The film starts with Star (Sasha Lane – who Arnold discovered on the beach during spring break) digging through a dumpster with two young children (whose relationship to Star is not made clear), searching for salvageable food. A van, filled with boisterous youths passes and Star stares wistfully after it – her longing for a different life palpable. Moments later, she is recruited by Jake (Shia Le Boeuf) in the Walmart car park and after leaving her dumpster-diving charges at a bar with their mother, she hits the road with the itinerant gang. The youths travel around the Midwest in a cramped van, sleeping five or six to a room in dirty motels, selling magazine subscriptions door to door and stealing what they can. They are kept in check by boss Krystal (Riley Keough), an uncompromising taskmaster who takes 80% of what the kids make and uses humiliation to punish low earners.
Jake is instructed to train Star, giving opportunity for the expression of their simmering sexual tension. The story follows Star’s and Jake’s relationship, Krystal’s mounting ire and in Star’s risky mini adventures, which seem to always involve her getting into a car with strange men. But plot isn’t what drives this movie and each event follows the one before with a sense of no-consequences nihilism. Nothing really happens, and nothing is going to—this is more of a character study if you had to try and pin something conventional on it. In between door knocking, hitching rides and youthful bacchanals, Star begins to take shape and Lane is exquisite in her rendering of a young woman coming of age. Le Boeuf’s performance is his best in years, his wildness magnetic, but it is Lane who brings the film together.
Despite being shot in Arnold’s typical ratio of 4×3, the film doesn’t feel small. Indeed, the boxy frame creates a sense of connection between the viewer and the actors, placing the audience right there in the van with them and keeping the focus tightly on the characters even amid rolling mid-west scenery. It also gives the film something of an Instagram quality, which combined with Robbie Ryan’s drifting camera work; dappled light and lens flare make it a visual masterpiece. There’s lots of sky, lots of fields, lots of close ups of skin.
Held together by the loosest of narratives, American Honey is full of achingly specific details and unexpected tenderness. The film offers a wide and earthy look at American socio-economics and class, but offers no commentary—an ‘it is what it is’ attitude shared by the teenage sellers.
The film is guided by an internal rhythm and signposted with visual and aural couplings: a mention of American Honey at the start and a sing-along to it two hours later; Rihanna and Calvin Harris’s We Found Love book-ending the drama; and a remark about Kansas City being where superman lives and later the appearance of a dog dressed as superman. In other hands, these might feel on the nose, but with Arnold’s guidance, we are left with an impression of the cyclical nature of life: same thing, different day.
American Honey is a beautiful, humid rumination on social inequality, growing up, and 21st century hedonism.
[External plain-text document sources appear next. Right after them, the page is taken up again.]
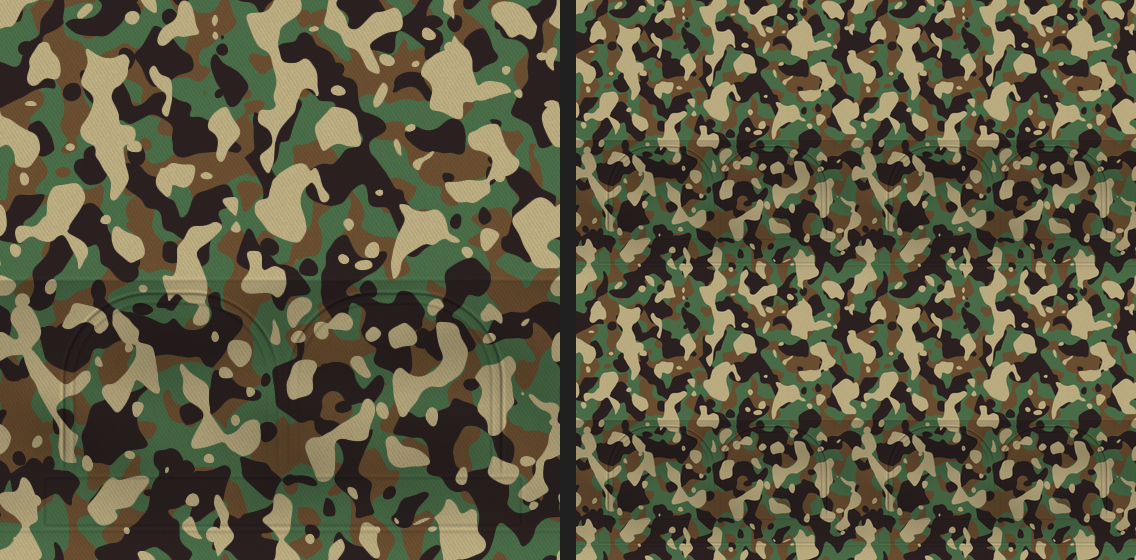
Left: one tile. Right: repeated 2 by 2.
Reproduce this pattern procedurally as a Shadertoy shader.

```glsl
// Woodland camouflage twill with soft pocket seams, tiling in both directions.
#define TAN_CUT 0.67      // cut levels, in standard deviations of the blob field
#define BLACK_CUT 0.37
#define BROWN_CUT 0.22
#define WARP 0.013        // wobble of the blob outlines
#define DETAIL 0.50       // weight of the finer blob octave
#define DOT_CELLS 14.0    // grid of the small spots
#define WEAVE 0.08        // contrast of the twill
#define GRAIN 0.04        // contrast of the yarn noise
#define SHADOW 0.14       // darkening of the lower panel
#define CREASE 0.26       // strength of the seams
#define SEAM_WIDTH 0.0024

const vec3 GREEN = vec3(0.284, 0.422, 0.278);
const vec3 BROWN = vec3(0.413, 0.303, 0.188);
const vec3 BLACK = vec3(0.167, 0.126, 0.127);
const vec3 TAN   = vec3(0.728, 0.670, 0.500);

vec2 hash22(vec2 p) {
    vec3 q = fract(p.xyx * vec3(0.1031, 0.1030, 0.0973));
    q += dot(q, q.yzx + 33.33);
    return fract((q.xx + q.yz) * q.zy);
}

float cornerSlope(vec2 id, vec2 offset, vec2 f, vec2 cells, float seed) {
    vec2 h = hash22(mod(id + offset, cells) + seed * 37.0);
    return dot(normalize(h - 0.4999), f - offset);
}

// Gradient noise that wraps after a whole number of cells
float noise(vec2 p, vec2 cells, float seed) {
    vec2 g = p * cells, id = floor(g), f = g - id;
    vec2 u = f * f * f * (f * (f * 6.0 - 15.0) + 10.0);
    vec2 e = vec2(1.0, 0.0);
    float low  = mix(cornerSlope(id, e.yy, f, cells, seed),
                     cornerSlope(id, e.xy, f, cells, seed), u.x);
    float high = mix(cornerSlope(id, e.yx, f, cells, seed),
                     cornerSlope(id, e.xx, f, cells, seed), u.x);
    return mix(low, high, u.y);
}

// Large branching shapes: warped noise scaled to unit deviation, then cut
float blobs(vec2 p, vec2 cells, float cut, float seed) {
    vec2 wobble = vec2(noise(p, vec2(16.0), seed + 1.0), noise(p, vec2(16.0), seed + 2.0));
    p += WARP * 2.0 * wobble;
    float n = noise(p, cells, seed + 3.0)
            + DETAIL * noise(p + 0.37, cells * 2.0 - 3.0, seed + 4.0);
    n /= 0.216 * sqrt(1.0 + DETAIL * DETAIL);
    float w = max(fwidth(n) * 0.6, 0.0001);
    return smoothstep(-w, w, n - cut);
}

// Small oval spots, at most one per grid cell
float spots(vec2 p, float density, float radius, float px, float seed) {
    p += 0.01 * vec2(noise(p, vec2(23.0), seed), noise(p, vec2(23.0), seed + 1.0));
    vec2 g = p * DOT_CELLS, id = floor(g), f = g - id;
    float d = 1.0;
    for (int y = -1; y <= 1; y++)
    for (int x = -1; x <= 1; x++) {
        vec2 o = vec2(x, y);
        vec2 cell = mod(id + o, DOT_CELLS) + seed * 41.0;
        vec2 place = hash22(cell), kind = hash22(cell + 17.0);
        vec2 q = (f - o - 0.15 - 0.7 * place) * mix(vec2(0.8, 1.2), vec2(1.2, 0.8), kind.y);
        float r = radius * DOT_CELLS * mix(0.6, 1.3, fract(kind.y * 7.0));
        if (kind.x < density) d = min(d, length(q) - r);
    }
    float w = px * DOT_CELLS;
    return 1.0 - smoothstep(-w, w, d);
}

// A dark groove with a lit edge beside it
float crease(float d) {
    float groove = d / SEAM_WIDTH, lit = groove - 2.2;
    return 0.45 * exp(-lit * lit) - exp(-groove * groove);
}

float roundBox(vec2 p, vec2 halfSize, float r) {
    vec2 q = abs(p) - halfSize + r;
    return length(max(q, 0.0)) + min(max(q.x, q.y), 0.0) - r;
}

// Light on the cloth: panel shadow, wrinkles and pocket seams
float clothShade(vec2 p) {
    float panel = smoothstep(0.0, 0.14, p.y) * (1.0 - smoothstep(0.494, 0.501, p.y));
    float wrinkle = noise(p, vec2(5.0, 9.0), 61.0);
    vec2 q = vec2(abs(p.x - 0.505) - 0.2, max(p.y, 0.32) - 0.31);
    float arch = roundBox(q, vec2(0.19, 0.165), 0.155);
    float fade = mix(0.2, 1.0, smoothstep(-0.17, -0.05, q.x + q.y)) * smoothstep(0.14, 0.2, p.y);
    float seams = fade * (crease(arch) + 0.45 * crease(arch + 0.018));
    float bag = roundBox(vec2(q.x, p.y - 0.104), vec2(0.225, 0.042), 0.004);
    seams += 0.4 * crease(bag) + 0.4 * crease(p.y - 0.498) + 0.3 * crease(p.y - 0.05);
    return 1.0 - SHADOW * panel * (1.0 + wrinkle) + CREASE * seams;
}

// Diagonal twill lines with uneven yarn
float twill(vec2 p) {
    float line = abs(fract(dot(p, vec2(150.0, 96.0))) - 0.5) * 2.0;
    float yarn = hash22(floor(fract(p) * 384.0)).x;
    return 1.0 + WEAVE * (line - 0.5) + GRAIN * (yarn - 0.5);
}

void mainImage(out vec4 fragColor, in vec2 fragCoord) {
    vec2 p = fragCoord / iResolution.xy;
    float px = 0.6 / min(iResolution.x, iResolution.y);

    // Inks printed from the ground colour upwards
    float brown = max(blobs(p, vec2(13.0, 12.0), BROWN_CUT, 5.0), spots(p, 0.15, 0.012, px, 2.0));
    float black = max(blobs(p, vec2(12.0, 11.0), BLACK_CUT, 19.0), spots(p, 0.28, 0.014, px, 4.0));
    float sand = max(blobs(p, vec2(13.0, 11.0), TAN_CUT, 33.0), spots(p, 0.28, 0.010, px, 7.0));
    vec3 color = mix(GREEN, BROWN, brown);
    color = mix(color, BLACK, black);
    color = mix(color, TAN, sand);

    fragColor = vec4(color * clothShade(p) * twill(p), 1.0);
}
```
Underscored by a seemingly random iTunes soundtrack and full of affectless sexual and emotional tension, unfixed characters and no consequences, the film is honest in its search for, and failure to find, meaning.
American Honey comes out November 3.